◆ EXTRACTED ENTRIES
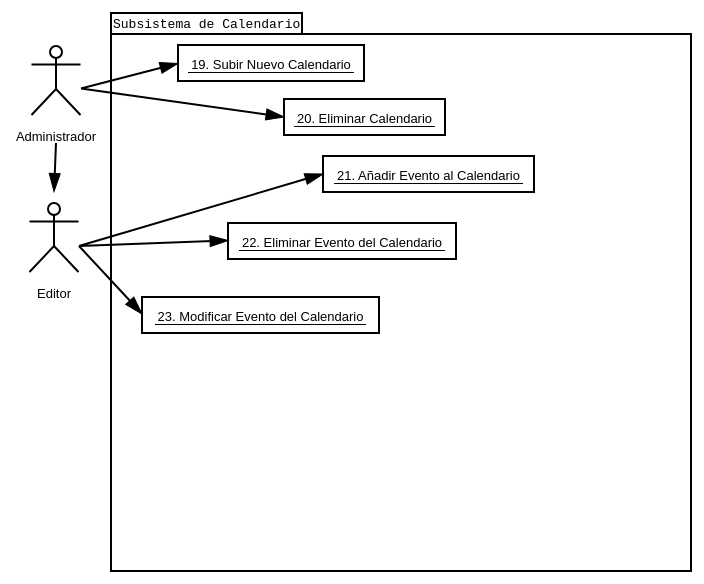
<!DOCTYPE html>
<html lang="es">
<head>
<meta charset="utf-8">
<title>Subsistema de Calendario</title>
<style>
:root { --ink: #000; --paper: #fff; }
* { box-sizing: border-box; }
body { margin: 0; background: var(--paper); }
.diagram {
  position: relative; width: 704px; height: 584px; overflow: hidden;
  background: var(--paper); color: var(--ink);
  font: 13px/15px "Liberation Sans", sans-serif;
}
.system, .system-name, .use-case, .actor-name { position: absolute; margin: 0; white-space: nowrap; }
.system, .system-name, .use-case { border: 2px solid var(--ink); background: var(--paper); }
.system { left: 110px; top: 33px; width: 582px; height: 539px; }
.system-name {
  left: 110px; top: 12px; width: 193px; height: 23px; padding: 3px 1px 0;
  font: 13px/15px "Liberation Mono", monospace;
}
.use-case { height: 38px; padding-top: 11px; display: flex; justify-content: center; align-items: flex-start; }
.use-case span { padding: 0 3px; border-bottom: 1px solid var(--ink); }
.upload { left: 177px; top: 44px; width: 188px; }
.delete { left: 283px; top: 98px; width: 163px; }
.add-event { left: 322px; top: 155px; width: 213px; }
.delete-event { left: 227px; top: 222px; width: 230px; }
.edit-event { left: 141px; top: 296px; width: 239px; }
.actor-name { width: 100px; text-align: center; }
.admin-name { left: 6px; top: 129px; }
.editor-name { left: 4px; top: 286px; }
.links { position: absolute; inset: 0; stroke: var(--ink); stroke-width: 2; fill: none; }
.links polygon { fill: var(--ink); stroke-width: 1; }
</style>
</head>
<body>
<main class="diagram">
  <section class="system"></section>
  <h1 class="system-name">Subsistema de Calendario</h1>

  <div class="use-case upload"><span>19. Subir Nuevo Calendario</span></div>
  <div class="use-case delete"><span>20. Eliminar Calendario</span></div>
  <div class="use-case add-event"><span>21. Añadir Evento al Calendario</span></div>
  <div class="use-case delete-event"><span>22. Eliminar Evento del Calendario</span></div>
  <div class="use-case edit-event"><span>23. Modificar Evento del Calendario</span></div>

  <p class="actor-name admin-name">Administrador</p>
  <p class="actor-name editor-name">Editor</p>

  <svg class="links" width="704" height="584" viewBox="0 0 704 584" aria-hidden="true">
    <defs>
      <g id="actor">
        <circle cx="0" cy="0" r="6"/>
        <path d="M0 6V37M-24.5 12.5H24.5M-24.5 63L0 37L24.5 63"/>
      </g>
      <polygon id="arrowhead" points="0,0 -18,-5.5 -18,5.5"/>
    </defs>
    <use href="#actor" x="56" y="52"/>
    <use href="#actor" x="54" y="209"/>

    <path d="M81 88.5L163 67.3M81 88.5L268 114.7M56 143L54.7 176"/>
    <path d="M79 246L308 178.3M79 246L212 241.1M79 246L132 303"/>

    <use href="#arrowhead" transform="translate(178 63.4) rotate(-14.5)"/>
    <use href="#arrowhead" transform="translate(284 117) rotate(8)"/>
    <use href="#arrowhead" transform="translate(54 191.5) rotate(92.3)"/>
    <use href="#arrowhead" transform="translate(323 173.9) rotate(-16.5)"/>
    <use href="#arrowhead" transform="translate(228 240.5) rotate(-2.1)"/>
    <use href="#arrowhead" transform="translate(142 314) rotate(47.2)"/>
  </svg>
</main>
</body>
</html>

◆ WHAT IS REQUIRED
Everything starting at the line containing "Evento al Calendario</span></div>" and ending at the line containing "Modificar Evento del Calendario</span></div>" in the records above should be repeated exactly, and only that.

◆ RESPONSE TO THE TASK
  <div class="use-case add-event"><span>21. Añadir Evento al Calendario</span></div>
  <div class="use-case delete-event"><span>22. Eliminar Evento del Calendario</span></div>
  <div class="use-case edit-event"><span>23. Modificar Evento del Calendario</span></div>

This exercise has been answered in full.